What had been until then a rather stilted conversation between a man and a woman is transformed into a moment of sensuality and eroticism, but also symbolises the man’s view of women as a threat or something to be conquered. Nothing heavy happens between the pair, of course. Well, they kiss, but she bites his lip in anger and then she’s called away by her mum, who is picking walnuts from trees in a nearby field.
Ceylan has a knack for making bad weather feel like a supernatural force in the universe, as if his seer-like imagination and the camera is a magical device used to channel and communicate with the natural world and fleetingly reveals universal truths. In Once Upon a Time in Anatolia, the wild winds of the steppe symbolised the dark moods and trajectories going on in the plot – the search for a dead body. In Winter Sleep, the heavy snowfall and frozen landscapes represented a man’s closed off heart and intellectual arrogance.
The Wild Pear Tree is very much a companion piece to his 2014 Palme d’Or-winning film, in that it’s also about an arrogant sod, though this time it’s a recent university graduate and writer who has a very complicated relationship with his middle-aged father. The landscapes, here, teeter between beguiling and stifling, mirroring the central character’s love-hate, passive-aggressive emotions regarding his surroundings.
Sinan (Aydın Doğu Demirkol) returns home after graduating from university in a bit of a bind.
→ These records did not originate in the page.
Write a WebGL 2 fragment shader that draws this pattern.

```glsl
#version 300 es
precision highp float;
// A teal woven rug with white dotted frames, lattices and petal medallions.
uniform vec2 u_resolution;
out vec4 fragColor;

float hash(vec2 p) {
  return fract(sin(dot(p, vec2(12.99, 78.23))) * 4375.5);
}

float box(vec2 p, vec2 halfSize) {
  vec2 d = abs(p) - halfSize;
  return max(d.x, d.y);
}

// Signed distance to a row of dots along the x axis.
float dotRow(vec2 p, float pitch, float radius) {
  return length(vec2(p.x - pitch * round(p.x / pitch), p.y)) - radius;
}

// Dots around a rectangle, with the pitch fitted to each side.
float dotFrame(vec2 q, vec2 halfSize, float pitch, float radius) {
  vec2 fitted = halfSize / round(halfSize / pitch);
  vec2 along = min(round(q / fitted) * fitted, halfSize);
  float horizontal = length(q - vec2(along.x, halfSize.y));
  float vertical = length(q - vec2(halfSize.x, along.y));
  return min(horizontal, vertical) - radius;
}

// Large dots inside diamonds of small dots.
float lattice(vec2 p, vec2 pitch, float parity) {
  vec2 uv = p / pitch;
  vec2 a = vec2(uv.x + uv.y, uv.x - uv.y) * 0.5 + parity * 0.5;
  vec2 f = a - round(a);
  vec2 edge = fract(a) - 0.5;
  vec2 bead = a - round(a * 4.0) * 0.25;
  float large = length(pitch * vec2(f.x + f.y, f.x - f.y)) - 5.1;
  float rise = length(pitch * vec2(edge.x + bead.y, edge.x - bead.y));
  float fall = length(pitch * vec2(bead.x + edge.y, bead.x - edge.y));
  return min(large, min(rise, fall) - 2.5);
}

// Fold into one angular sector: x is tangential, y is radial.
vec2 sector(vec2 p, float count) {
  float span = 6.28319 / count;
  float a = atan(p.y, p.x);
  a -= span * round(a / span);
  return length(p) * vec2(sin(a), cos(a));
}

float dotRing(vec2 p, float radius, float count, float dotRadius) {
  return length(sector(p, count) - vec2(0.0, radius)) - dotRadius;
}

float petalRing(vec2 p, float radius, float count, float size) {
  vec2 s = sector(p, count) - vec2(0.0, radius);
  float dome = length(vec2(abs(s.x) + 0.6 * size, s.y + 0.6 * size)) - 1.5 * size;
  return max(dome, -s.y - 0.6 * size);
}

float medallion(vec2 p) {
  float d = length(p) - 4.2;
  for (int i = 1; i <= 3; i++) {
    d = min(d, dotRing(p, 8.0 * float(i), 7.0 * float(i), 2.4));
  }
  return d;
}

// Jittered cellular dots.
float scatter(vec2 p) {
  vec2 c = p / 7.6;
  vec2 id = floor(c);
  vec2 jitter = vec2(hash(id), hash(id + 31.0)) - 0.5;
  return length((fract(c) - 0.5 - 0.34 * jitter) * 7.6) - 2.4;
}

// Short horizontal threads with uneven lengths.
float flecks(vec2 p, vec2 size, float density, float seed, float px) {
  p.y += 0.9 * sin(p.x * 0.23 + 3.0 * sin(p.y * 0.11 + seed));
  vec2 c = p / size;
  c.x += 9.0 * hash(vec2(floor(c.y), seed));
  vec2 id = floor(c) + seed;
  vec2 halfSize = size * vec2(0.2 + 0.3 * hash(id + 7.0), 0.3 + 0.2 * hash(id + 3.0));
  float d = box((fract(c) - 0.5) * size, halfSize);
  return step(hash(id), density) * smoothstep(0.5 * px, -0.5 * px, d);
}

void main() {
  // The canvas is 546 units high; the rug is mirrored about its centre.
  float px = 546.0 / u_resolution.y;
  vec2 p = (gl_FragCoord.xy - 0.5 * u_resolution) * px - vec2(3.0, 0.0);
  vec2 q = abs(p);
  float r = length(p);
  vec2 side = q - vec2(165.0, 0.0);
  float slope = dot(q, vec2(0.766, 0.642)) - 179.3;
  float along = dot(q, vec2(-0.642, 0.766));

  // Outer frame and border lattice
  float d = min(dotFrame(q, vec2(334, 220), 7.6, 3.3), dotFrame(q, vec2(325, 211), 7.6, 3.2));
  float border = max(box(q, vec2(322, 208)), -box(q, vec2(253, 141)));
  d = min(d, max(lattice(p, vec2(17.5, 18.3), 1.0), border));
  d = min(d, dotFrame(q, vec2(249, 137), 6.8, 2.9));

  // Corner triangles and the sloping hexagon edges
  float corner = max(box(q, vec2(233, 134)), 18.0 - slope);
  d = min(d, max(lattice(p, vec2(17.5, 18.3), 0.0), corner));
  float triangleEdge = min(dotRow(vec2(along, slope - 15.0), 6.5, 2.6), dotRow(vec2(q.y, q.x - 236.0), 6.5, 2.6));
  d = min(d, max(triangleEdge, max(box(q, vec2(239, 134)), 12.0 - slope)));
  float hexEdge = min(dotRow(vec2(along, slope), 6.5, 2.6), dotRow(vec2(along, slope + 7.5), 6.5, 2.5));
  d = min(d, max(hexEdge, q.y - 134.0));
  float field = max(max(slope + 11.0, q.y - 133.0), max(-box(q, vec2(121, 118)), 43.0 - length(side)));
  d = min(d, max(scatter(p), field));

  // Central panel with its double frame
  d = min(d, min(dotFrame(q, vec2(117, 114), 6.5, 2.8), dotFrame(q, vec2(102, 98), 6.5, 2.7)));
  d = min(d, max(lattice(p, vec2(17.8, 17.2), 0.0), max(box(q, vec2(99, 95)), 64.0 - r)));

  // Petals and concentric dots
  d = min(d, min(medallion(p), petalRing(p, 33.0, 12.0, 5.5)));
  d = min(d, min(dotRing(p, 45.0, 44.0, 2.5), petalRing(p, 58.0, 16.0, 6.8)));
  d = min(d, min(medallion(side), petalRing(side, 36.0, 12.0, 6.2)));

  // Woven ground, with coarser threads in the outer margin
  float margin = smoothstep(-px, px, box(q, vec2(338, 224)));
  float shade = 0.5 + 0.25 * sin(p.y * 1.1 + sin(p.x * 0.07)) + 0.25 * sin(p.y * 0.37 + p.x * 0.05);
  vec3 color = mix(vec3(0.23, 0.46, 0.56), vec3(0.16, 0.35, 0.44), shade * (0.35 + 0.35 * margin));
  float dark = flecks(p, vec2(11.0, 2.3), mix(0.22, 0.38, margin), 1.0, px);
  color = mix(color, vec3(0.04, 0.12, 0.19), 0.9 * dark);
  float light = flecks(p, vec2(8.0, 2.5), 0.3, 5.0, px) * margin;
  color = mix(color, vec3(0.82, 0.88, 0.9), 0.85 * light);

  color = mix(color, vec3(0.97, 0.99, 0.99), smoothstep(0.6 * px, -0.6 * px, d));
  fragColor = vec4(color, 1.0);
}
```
He doesn’t like his home village and despises his old man, a primary-school teacher with a consuming gambling addiction and a mountain of debts. Their relationship is one of generational conflict, but also very much a child’s disappointment in whom he once believed to be a fine man and mentor. The father, Idris (Murat Cemcir), clowns around, masking his issues, which only provokes Sinan’s contempt even more.
At 188 minutes and with Ceylan being one of the great masters of slow cinema, the road to the finishing line is long and meandering, but the emotional payoff is monumental and haunting in ways so few films can ever hope to achieve. Our patience is certainly rewarded. As Sinan and his dad edge towards individual epiphanies and a kind of reconciliation, Ceylan plays around with a series of images which feel like competing solutions to the drama, lending closing scenes a pronounced dreamlike aura or achieving the effect of meta-fiction.
It doesn’t feel disruptive at all, because it’s been teased since the start, more or less. Yet The Wild Pear Tree isn’t a showy or boldly radical work, this is still Ceylan’s brand of poetic landscapes and intimate dramas, but it does represent an intriguing artistic progression, so any claims of ‘more of the same’ are redundant.
Martyn Conterio | @Cinemartyn